Sound Bites - News From The World Press
Contributor: Robert MacNevin
This section provides news headlines of interest to acoustic ecologists. Links to full articles are provided for quick access.
Manilow to Drive out "Hooligans" (BBC News) A council in the Australian city of Sydney is taking radical measures against car-revving youths - the calming tones of singer Barry Manilow.
Officials in Rockdale say that local youths have been hanging around in car parks, revving their engines and generally annoying residents. So the council has decided to strike back.
From July, Barry Manilow's greatest hits will be piped into one car park in a bid to drive the youths away. Read Full Story.
The sound that repels troublemakers. (BBC News) A device emitting a sound wave which is designed to drive young troublemakers away from a problem area of Swindon, UK, has been hailed as a success.The 'Mosquito' is a sonic deterrent device was installed by the Wyvern Theatre in an attempt to stop groups of up to 100 youngsters from gathering around Theatre Square.
It was named the 'Mosquito' because the sound resembles that of a buzzing insect.
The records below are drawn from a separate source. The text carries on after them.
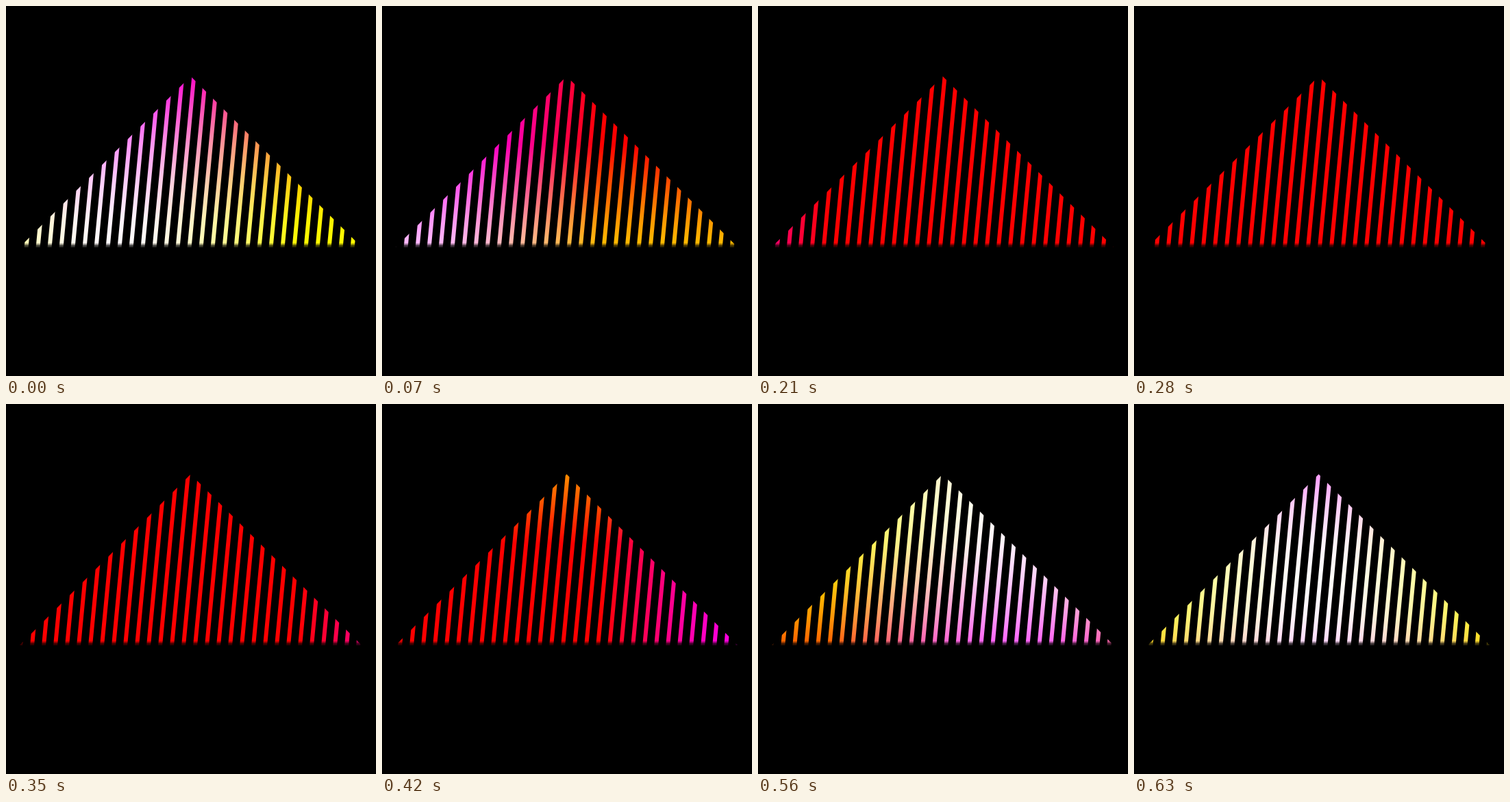
An HTML page without scripts that plays this animation: 540 by 540 pixels, repeating every 0.7 s.

```html
<!DOCTYPE html>
<html lang="en">
<head>
<meta charset="utf-8">
<title>Striped triangle</title>
<style>
  html, body { margin: 0; width: 100%; height: 100%; overflow: hidden; background: #000; }
  svg { display: block; width: 100%; height: 100%; }

  /* everything advances in ten equal hard steps per loop */
  .wave, .gaps { animation: move .7s steps(10) infinite; }
  .wave { mix-blend-mode: screen; }
  .green { --to: translate(0, 1080px); }
  .blue { --to: translate(-1080px, 0); }
  .gaps { --to: translate(51px, 0); }
  @keyframes move {
    from { transform: translate(0, 0); }
    to { transform: var(--to); }
  }
</style>
</head>
<body>
<svg viewBox="0 0 540 540">
  <defs>
    <clipPath id="triangle"><path d="M269.5 102.5 L519.5 352.5 H19.5 Z"/></clipPath>

    <!-- positive half of a cosine, period 1080 through reflection -->
    <linearGradient id="green" gradientUnits="userSpaceOnUse" spreadMethod="reflect" x1="0" y1="365" x2="0" y2="905">
      <stop offset="0" stop-color="rgb(0,255,0)"/>
      <stop offset=".1" stop-color="rgb(0,243,0)"/>
      <stop offset=".2" stop-color="rgb(0,206,0)"/>
      <stop offset=".3" stop-color="rgb(0,150,0)"/>
      <stop offset=".4" stop-color="rgb(0,77,0)"/>
      <stop offset=".5" stop-color="#000"/>
    </linearGradient>
    <linearGradient id="blue" gradientUnits="userSpaceOnUse" spreadMethod="reflect" x1="157" y1="0" x2="697" y2="0">
      <stop offset="0" stop-color="rgb(0,0,255)"/>
      <stop offset=".1" stop-color="rgb(0,0,243)"/>
      <stop offset=".2" stop-color="rgb(0,0,206)"/>
      <stop offset=".3" stop-color="rgb(0,0,148)"/>
      <stop offset=".4" stop-color="rgb(0,0,73)"/>
      <stop offset=".5" stop-color="#000"/>
    </linearGradient>

    <linearGradient id="fade" x1="0" y1="0" x2="0" y2="1">
      <stop offset="0" stop-opacity="0"/>
      <stop offset="1"/>
    </linearGradient>
  </defs>

  <rect width="540" height="540"/>
  <g clip-path="url(#triangle)">
    <rect width="540" height="540" fill="#f00"/>
    <rect class="wave green" y="-1080" width="540" height="1620" fill="url(#green)"/>
    <rect class="wave blue" width="1620" height="540" fill="url(#blue)"/>

    <!-- slanted black gaps between the coloured stripes -->
    <g transform="matrix(1 0 -.095 1 33.06 0)">
      <path class="gaps" d="M-86 225 H640" stroke="#000" stroke-width="260" stroke-dasharray="11 6" shape-rendering="crispEdges"/>
    </g>
    <rect y="345.5" width="540" height="6" fill="url(#fade)"/>
    <rect y="351.5" width="540" height="4"/>
  </g>
</svg>
</body>
</html>
```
And it works by emitting a harmless ultra sonic tone that generally can only be heard by people aged 25 and under. In trials, it has proven that the longer someone is exposed to the sound, the more annoying it becomes. Read Full Article.
Teen's Use "Mosquito Alarm" to their Advantage. (Metro.com UK) A high-pitched alarm which cannot be heard by adults has been hijacked by schoolchildren to create ringtones so they can get away with using phones in class.
Techno-savvy pupils have adapted the Mosquito alarm, used to drive teenage gangs away from shopping centres.
Schoolchildren have recorded the sound, which they named Teen Buzz, and spread it from phone to phone via text messages and Bluetooth technology.
Now they can receive calls and texts during lessons without teachers having the faintest idea what is going on. Read Full Story.
Hospital Try To Bring Down the Decibels. (Washington Post) Wham! Wham! Wham! The sound source was actually a pillbanger, used to crush medications for geriatric patients who can't swallow whole pills. This and other sounds form a concophony of noise as work shifts change throughout the day and night at many hospitals. The noise level can reach an unhealthy 113 decibels. Montefiore Medical Center in New York is hoping to make a change. Read Full Article.
Noisy, Wiggling Ears Explained. (Discovery.com) Human ears can wiggle and make noise, and now researchers have a better understanding of how these unusual processes work.
Since ear wiggling involves complex coordination of facial muscles, the research could shed light on related disorders, such as Bell’s palsy, which can cause facial paralysis. Read More.
How Was It For You? (Globe and Mail) Toronto's Four Seasons Centre for the Performing Arts has had acoustical issues since its construction. What those problems are depends on who you ask and where you sit for specific concerts. Read More.